My smirk morphs to a grimace. I’m turning this into natives versus tourists again. But here the tourists are the locals, and I’m the odd one out.
“No thanks,” I say. “I’m all right on my own.”
He shrugs again. “Suit yourself. It’s your funeral.”
Dark words, but I hear a smile in his voice. Cute. Real freaking cute. I brush past him as I walk back to the others, away from the faint sound of flesh on metal at the end of the hall. Soon the deep voices of the baseball team arguing with Mr. Hopkins covers up those disturbing noises. I’m seated again before I realize I forgot to ask Adam which door it is that opens.
My hands are shaking now, maybe with hunger, maybe with stress. I lay them in my lap and lean back against the lockers, wishing I’d asked which door. Adam rejoins his friends but he’s many people away from me. I’ll wait until everyone slept again tonight and then try all the handles. Maybe at night whatever –whoever– is outside won’t see me sneak into a classroom. Maybe I could get out one of the windows and then I’d be free.
I try, as I have tried for the past two days, to mentally figure out where exactly we are on campus. I’ve only been here for a month, and Norton High School is still a confusing maze to me. I get lost at least once a day. Got lost. There were no misleading corridors to navigate now. Not in this hallway.
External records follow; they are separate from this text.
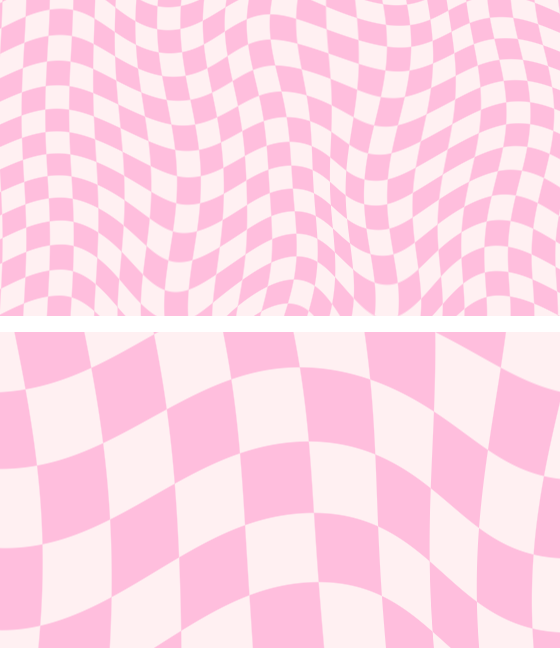
Top, the full canvas; bottom, a detail of the centre.
Give the GLSL for this pattern, as a WebGL 1 fragment shader.

```glsl
precision highp float;
// A two-tone checkerboard rippled like hanging cloth. Evenly spaced ridges run
// down the canvas; each has its own sideways sway and row coordinate, and a
// cosine blend between neighbouring ridges bends the columns and rows.

uniform vec2 u_resolution;

#define PALE vec3(1.0, 0.94, 0.95)
#define PINK vec3(1.0, 0.745, 0.867)
#define COLUMNS 23.63       // unbent columns across the canvas
#define FIRST_RIDGE 2.5     // column of the first inner ridge
#define RIDGE_STEP 4.75     // columns between ridges
#define RIDGE_DRIFT 0.045   // unevenness of the ridge spacing
#define EDGE_DROP_LEFT 1.5  // rows the cloth sinks past the left edge
#define EDGE_DROP_RIGHT 1.7 // rows it sinks past the right edge
#define EDGE_SOFTNESS 0.7   // half width of an edge, in pixels

const float PI = 3.14159265;
const int RIDGES = 7;
vec2 ridges[RIDGES]; // x: sway in columns, y: row coordinate

float wave(float h, float amplitude, float peak, float period) {
    return amplitude * cos(2.0 * PI * (h - peak) / period);
}

// Evaluate every ridge at depth h, measured from the top edge.
void shapeRidges(float h) {
    float hem = pow(max(h, 0.0), 7.0); // straightens the sway near the bottom
    ridges[1] = vec2(0.01 + wave(h, 0.10, 0.76, 0.8),
                     -5.4 + 13.23 * h + wave(h, 0.17, 0.73, 0.9));
    ridges[2] = vec2(0.046 + wave(h, 0.43, 0.57, 1.0) + 0.28 * hem,
                     -7.35 + 12.18 * h + wave(h, 0.53, 0.48, 2.0));
    ridges[3] = vec2(0.03 + wave(h, 0.52, 0.68, 1.15) + wave(h, 0.14, 0.33, 0.56),
                     -5.73 + 13.1 * h + wave(h, -0.15, 0.46, 0.95));
    ridges[4] = vec2(-0.15 + wave(h, 0.51, 0.14, 0.94) - 0.49 * hem,
                     -7.3 + 12.18 * h + wave(h, 0.53, 0.48, 2.0) + wave(h, 0.2, 0.17, 0.7));
    ridges[5] = vec2(-0.046 + wave(h, 0.43, 0.36, 0.82) - 0.49 * hem,
                     -5.58 + 13.7 * h + wave(h, 0.25, 0.45, 1.1));
    ridges[0] = ridges[1] - vec2(0.0, EDGE_DROP_LEFT);
    ridges[6] = ridges[5] - vec2(0.0, EDGE_DROP_RIGHT);
}

// Cosine blend of the two ridges on either side of a column.
vec2 blendRidges(float column) {
    float s = (column - FIRST_RIDGE) / RIDGE_STEP;
    s += 1.0 - RIDGE_DRIFT * sin(0.5 * PI * s);
    vec2 total = vec2(0.0);
    for (int i = 0; i < RIDGES; i++) {
        float reach = clamp(s - float(i), -1.0, 1.0);
        total += ridges[i] * (0.5 + 0.5 * cos(PI * reach));
    }
    return total;
}

// Square wave of period two, with softened steps.
vec2 softSquare(vec2 cell, vec2 pixel) {
    return clamp(sin(PI * cell) / (PI * EDGE_SOFTNESS * pixel), -1.0, 1.0);
}

void main() {
    vec2 p = gl_FragCoord.xy / u_resolution;
    shapeRidges(1.0 - p.y);

    // Undo the sway by fixed-point iteration to find the column.
    float x = p.x * COLUMNS;
    float column = x;
    for (int i = 0; i < 8; i++) {
        column = x - blendRidges(column).x;
    }
    vec2 cell = vec2(column, blendRidges(column).y);

    // Checker: opposite signs of the two square waves give pink.
    vec2 pixel = vec2(COLUMNS, 15.0) / u_resolution;
    vec2 sides = softSquare(cell, pixel);
    float pale = 0.5 + 0.5 * sides.x * sides.y;
    gl_FragColor = vec4(mix(PINK, PALE, pale), 1.0);
}
```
Norton is a large school, largest for a hundred miles, the administrator told me, pink lip gloss on her front teeth as she smiled at me during the tour my first day. She bragged all about their award-winning sports teams and new, Olympic-sized swimming pool. With their rate of college-acceptances apparently I was in for an excellent education. Much better than-
She’d stopped mid-sentence, high heels clicking over the white tile floors. My sneakers shuffle after her, the sounds of our feet the only noise for a second before she recovers. I know what she’d been about to say. I knew Hawaii had one of the poorest school systems in the nation, but that didn’t mean I wasn’t going to take offense. I wondered if she thought I was stupid, infinitely less intelligent than the bright-eyed, blond boys and girls filling the classrooms, each class size capped at at a luxurious twenty-nine.
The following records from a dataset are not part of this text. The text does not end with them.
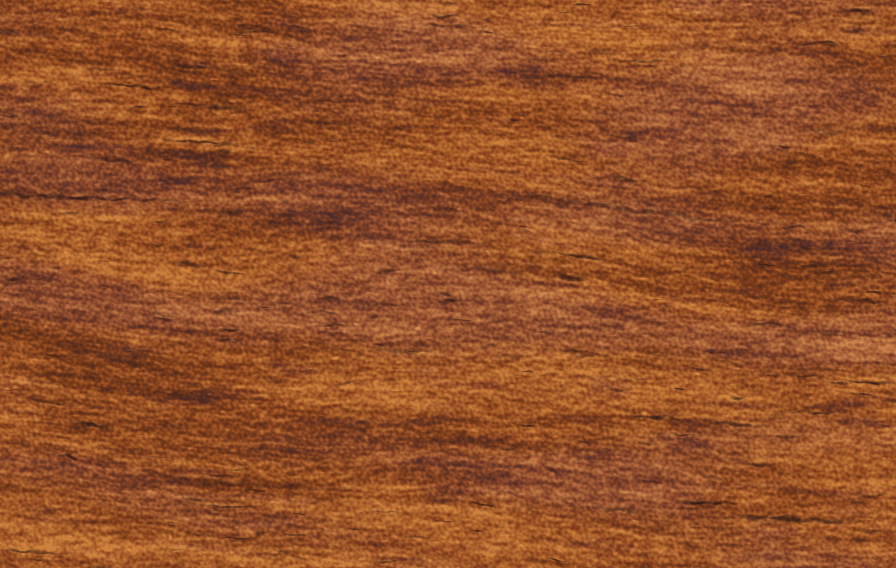
This texture is drawn by a WebGL 1 fragment shader. Its source:

```glsl
precision highp float;

uniform vec2 u_resolution;

const vec3 UMBER = vec3(0.32, 0.165, 0.11);
const vec3 RUSSET = vec3(0.48, 0.232, 0.10);
const vec3 CHESTNUT = vec3(0.60, 0.312, 0.135);
const vec3 HONEY = vec3(0.75, 0.455, 0.21);
const vec3 PORE = vec3(0.17, 0.09, 0.085);
const mat2 SKEW = mat2(0.83, 0.56, -0.56, 0.83);

float hash(vec2 p) {
  vec3 q = fract(vec3(p.xyx) * 0.1031);
  q += dot(q, q.yzx + 33.33);
  return fract((q.x + q.y) * q.z);
}

vec2 gradient(vec2 cell) {
  float angle = 6.2832 * hash(cell + 17.0);
  return vec2(cos(angle), sin(angle));
}

// Gradient noise, roughly -0.7 to 0.7
float noise(vec2 p) {
  vec2 i = floor(p);
  vec2 f = p - i;
  vec2 u = f * f * f * (f * (f * 6.0 - 15.0) + 10.0);
  vec2 e = vec2(1.0, 0.0);
  float a = dot(gradient(i), f);
  float b = dot(gradient(i + e.xy), f - e.xy);
  float c = dot(gradient(i + e.yx), f - e.yx);
  float d = dot(gradient(i + e.xx), f - e.xx);
  return mix(mix(a, b, u.x), mix(c, d, u.x), u.y);
}

float fbm(vec2 p) {
  float sum = 0.0;
  float amplitude = 1.0;
  for (int i = 0; i < 3; i++) {
    sum += amplitude * noise(p);
    p = p * 2.03 + 11.7;
    amplitude *= 0.5;
  }
  return sum;
}

// Soft elliptical spot
float spot(vec2 p, vec2 center, vec2 scale) {
  vec2 q = (p - center) * scale;
  return exp(-dot(q, q));
}

// Scattered dark dashes: one candidate per cell, kept where pores cluster
float pores(vec2 p, vec2 cell, float thickness, float share, float seed) {
  float ink = 0.0;
  vec2 home = floor(p / cell);
  for (int y = -1; y <= 1; y++) {
    for (int x = -1; x <= 1; x++) {
      vec2 id = home + vec2(float(x), float(y));
      vec2 key = id + seed;
      vec2 center = (id + vec2(hash(key), hash(key + 5.3))) * cell;
      float cluster = clamp(0.8 + 3.0 * noise(center * vec2(2.2, 5.0) + seed), 0.1, 2.2);
      float kept = step(hash(key + 9.1), share * cluster);
      float size = hash(key + 13.7);
      vec2 radius = vec2(cell.x * mix(0.15, 0.48, size * size),
                         thickness * mix(0.6, 1.3, hash(key + 21.9)));
      float d = length((p - center) / radius);
      float strength = mix(0.35, 1.0, hash(key + 31.1));
      ink = max(ink, kept * strength * (1.0 - smoothstep(0.3, 1.4, d)));
    }
  }
  return ink;
}

// Four-stop ramp from dark to light wood
vec3 woodColor(float tone) {
  vec3 color = mix(UMBER, RUSSET, clamp((tone + 0.1) / 0.43, 0.0, 1.0));
  color = mix(color, CHESTNUT, clamp((tone - 0.33) / 0.27, 0.0, 1.0));
  return mix(color, HONEY, clamp((tone - 0.6) / 0.42, 0.0, 1.35));
}

void main() {
  vec2 p = gl_FragCoord.xy / u_resolution.y;

  // Grain coordinates: falling gently to the right, with slow waves
  vec2 g = p;
  g.y += 0.065 * p.x + 0.035 * noise(p * vec2(1.4, 2.5) + 3.0);
  g.y += 0.005 * noise(p * vec2(7.0, 12.0));

  // Broad shading: dark heartwood band, paler lower right and upper left
  float band = spot(g, vec2(0.0, 0.71), vec2(0.0, 11.8));
  float glow = spot(p, vec2(1.25, 0.34), vec2(1.6, 3.5));
  float crown = spot(p, vec2(0.5, 0.94), vec2(2.0, 9.0));
  float tone = 0.585 - 0.19 * band + 0.19 * glow + 0.18 * crown;
  tone += 0.40 * fbm(g * vec2(1.3, 6.0) + 40.0);

  // Long streaks and dark smudges along the grain
  tone += 0.40 * fbm(g * vec2(2.5, 32.0) + 7.0);
  float smudge = smoothstep(0.12, 0.5, noise(g * vec2(7.0, 42.0) + 210.0));
  tone -= 0.32 * smudge * smoothstep(-0.15, 0.3, noise(g * vec2(2.0, 5.0) + 180.0));

  // Fibres and crisp short grain
  tone += 0.34 * noise(g * vec2(11.0, 85.0) + 60.0);
  tone += 0.50 * noise(g * vec2(40.0, 135.0) + 23.0);
  tone += 0.50 * noise(SKEW * p * vec2(135.0, 155.0) + 90.0);
  vec3 color = woodColor(tone);

  // Cool purplish tint drifting through the wood
  float tint = smoothstep(-0.1, 0.4, noise(g * vec2(2.0, 7.0) + 15.0) + 0.2 * band);
  tint = clamp(tint + 0.5 * smudge, 0.0, 1.0);
  color += tint * vec3(-0.015, 0.002, 0.05);

  // Dark pores with ragged outlines, from short ticks to long veins
  vec2 ragged = g + vec2(0.0, 0.007 * noise(p * vec2(38.0, 60.0)));
  float ink = pores(ragged, vec2(0.13, 0.034), 0.0040, 0.22, 3.0);
  ink = max(ink, 0.8 * pores(ragged, vec2(0.065, 0.019), 0.0028, 0.17, 71.0));
  ink = max(ink, 0.8 * pores(ragged, vec2(0.55, 0.13), 0.0042, 0.22, 130.0));
  ink *= clamp(0.85 + 1.3 * noise(p * vec2(60.0, 110.0) + 33.0), 0.0, 1.0);
  color = mix(color, PORE, 0.9 * ink);

  // Sparse pale glints in the fibres
  float glint = smoothstep(0.33, 0.6, noise(g * vec2(55.0, 125.0) + 150.0));
  color += 0.12 * glint * vec3(1.0, 0.8, 0.5);

  gl_FragColor = vec4(color, 1.0);
}
```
By the time we’d trekked through all three levels and visited each detached building and even walked by the football stadium, I was nauseous not only with fear at the size of the place, but with disgust. I didn’t belong here.
Which hall are we in now? I wonder for the umpteenth time. Detention had been in the cafeteria, so they had room to fit us all, but after the announcement on the loudspeaker we’d been herded someplace else, quickly joined by some of the sports teams pulled off the fields. I was too frustrated and angry at being locked up to pay attention to where we were going. There are other halls like this, barricaded somewhere inside Norton. There have to be. More teachers, more kids in sports. Maybe after-school clubs.
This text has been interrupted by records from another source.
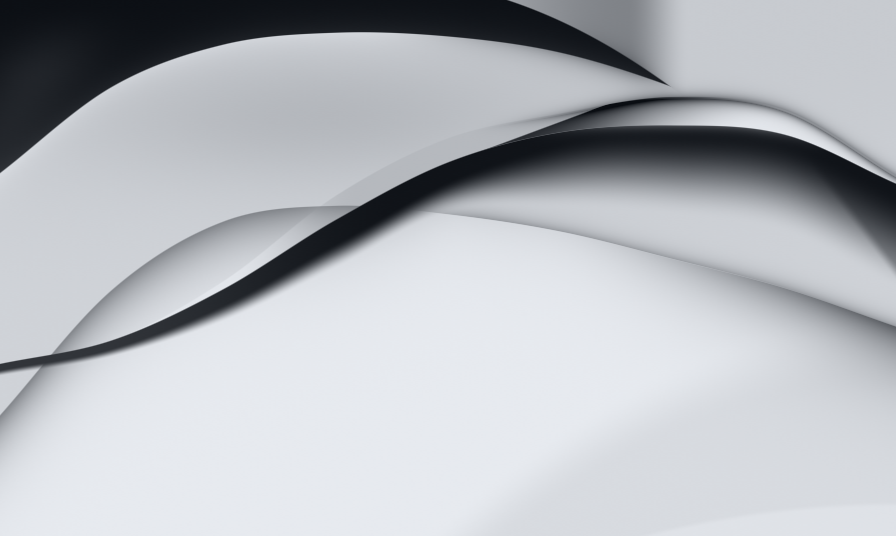
A WebGL 2 fragment shader for this background:

```glsl
#version 300 es
precision highp float;
// Silver and black satin ribbons sweeping over a pale studio backdrop.
uniform vec2 u_resolution;
out vec4 fragColor;

// Smooth curve through nine heights evenly spaced across the canvas.
float curve(float x, float k[9]) {
  float s = clamp(x, 0.0, 0.9999) * 8.0;
  int i = int(s);
  float t = s - float(i), b = k[i], c = k[i + 1];
  float a = i > 0 ? k[i - 1] : 2.0 * b - c;
  float d = i < 7 ? k[i + 2] : 2.0 * c - b;
  return b + 0.5 * t * (c - a + t * (2.0 * a - 5.0 * b + 4.0 * c - d + t * (3.0 * (b - c) + d - a)));
}

// Antialiased mask that is one where d is positive.
float edge(float d) {
  return smoothstep(-0.7, 0.7, d / max(fwidth(d), 1e-5));
}

// Shadow that decays with distance on the positive side.
float falloff(float d, float size) {
  return exp(-max(d, 0.0) / size);
}

float hash(vec2 p) {
  return fract(sin(dot(p, vec2(127.1, 311.7))) * 43758.5453);
}

void main() {
  vec2 uv = gl_FragCoord.xy / u_resolution;
  float x = uv.x, y = uv.y;

  // Heights of the main contours.
  float dome = curve(x, float[9](0.677, 0.838, 0.917, 0.939, 0.932, 0.902, 0.838, 0.75, 0.63));
  float arc = curve(x, float[9](0.225, 0.459, 0.587, 0.616, 0.600, 0.568, 0.517, 0.463, 0.391));
  float sheetTop = curve(x, float[9](0.320, 0.364, 0.476, 0.635, 0.742, 0.788, 0.819, 0.795, 0.672));
  float ribbonTop = curve(x, float[9](0.321, 0.365, 0.461, 0.590, 0.697, 0.753, 0.766, 0.749, 0.657));
  float ribbonLow = curve(x, float[9](0.301, 0.338, 0.408, 0.511, 0.615, 0.630, 0.620, 0.590, 0.487));

  // Silver backdrop with a dim hollow under the dome.
  float light = 0.79 + 0.03 * smoothstep(0.9, 0.4, y);
  light -= 0.08 * exp(-dot((uv - vec2(0.36, 0.78)) / vec2(0.25, 0.12), (uv - vec2(0.36, 0.78)) / vec2(0.25, 0.12)));
  float domeFade = 1.0 - smoothstep(0.70, 0.77, x);
  light += 0.06 * falloff(dome - y, 0.025) * (1.0 - smoothstep(0.4, 0.55, x));
  light -= 0.28 * falloff(dome - y, 0.018) * smoothstep(0.4, 0.7, x) * domeFade;

  // Black cap above the dome, with a slate sheen.
  float t = max(x - 0.566, -0.1);
  float capTop = 1.0 - t * (0.55 + 1.85 * t);
  float sheen = exp(-pow((x - 0.02 - 0.35 * (y - 0.8)) / 0.06, 2.0)) * smoothstep(1.0, 0.85, y);
  float cap = 0.055 + 0.08 * sheen + 0.07 * falloff(y - dome, 0.03);
  light -= 0.12 * falloff(y - capTop, 0.015) * smoothstep(0.62, 0.74, x) * edge(y - capTop) * domeFade;
  light = mix(light, cap, edge(y - dome) * edge(capTop - y));

  // Rim of the lower arc on the right.
  light -= 0.22 * falloff(y - arc, 0.013) * edge(y - arc) * smoothstep(0.42, 0.55, x);

  // Pale field below the arc, shaded along its border.
  float depth = arc - y;
  float border = mix(0.40, 0.07, smoothstep(0.3, 0.52, x)) + 0.5 * smoothstep(0.6, 1.05, x);
  float field = 0.912 - border * falloff(depth, 0.06);
  float swoosh = 0.41 - 1.5 * (1.0 - x) * (1.0 - x);
  field -= 0.06 * smoothstep(0.0, 0.13, swoosh - y);
  field += 0.03 * smoothstep(0.0, 0.012, 0.065 - 0.75 * (1.0 - x) * (1.0 - x) - y);
  light = mix(light, field, edge(depth));

  // Thin upper sheet: white, then smoky, then bright again.
  float sheet = mix(0.90, 0.72, smoothstep(0.25, 0.40, x));
  sheet -= 0.2 * edge(depth) * falloff(depth, 0.03);
  float smoke = mix(0.16, 0.90, smoothstep(0.60, 0.90, x + 1.2 * (sheetTop - y)));
  sheet = mix(sheet, smoke, edge(0.716 + 0.62 * (x - 0.534) - y) * smoothstep(0.48, 0.54, x));
  light = mix(light, sheet, edge(sheetTop - y) * edge(y - ribbonTop));
  light -= 0.45 * exp(-abs(sheetTop - y - 0.004) / 0.009) * smoothstep(0.52, 0.72, x);

  // Folded facet at the right.
  float below = ribbonTop - y;
  float fold = y - 0.727 + 2.18 * (x - 0.885);
  light -= 0.25 * smoothstep(0.0, 0.035, fold) * edge(below) * edge(y - arc) * smoothstep(0.86, 0.92, x);

  // Dark ribbon, crisp on top and dissolving downward.
  float across = below / (ribbonTop - ribbonLow);
  float hold = mix(0.55, 0.08, smoothstep(0.4, 0.7, x));
  float body = edge(below) * (1.0 - smoothstep(hold, 1.15, across));
  float tone = mix(0.20, 0.07, smoothstep(0.1, 0.45, x));
  tone += 0.22 * falloff(below, 0.009) * smoothstep(0.58, 0.72, x) * (1.0 - smoothstep(0.84, 0.93, x));
  light = mix(light, tone, body);

  // Cool tint and faint grain against banding.
  light = clamp(light, 0.045, 0.94) + (hash(floor(uv * 512.0)) - 0.5) * 0.004;
  fragColor = vec4(light - 0.008, light + 0.005, light + 0.025, 1.0);
}
```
But that doesn’t matter. Why am I even thinking about other students? Lack of food is making me woozy, but I have to focus. Getting out is my mission. Away from these people, away from this place. Wait until dark.
That’s right. I close my eyes again, trying to nap and escape all this. Wait.
At the head of the hallway, one jock shoves another and I put my hands over my ears, reluctantly opening my eyes to watch them. One of the softball girls has leaped to her feet and is yelling for them to stop. The other jocks get in on the fight, pushing back one of the boys.
“Give us the key, Hopkins!”
My heart thuds with excitement. Have they finally snapped?
“Stand down, Aarons,” Mr. Hopkins says, voice low but loud, cutting through air frayed with nerves.
“The key,” the boy insists, and his friends advance.
I don’t really see what happens; there’s too many boys in the crowd. But I hear it well enough. We all do.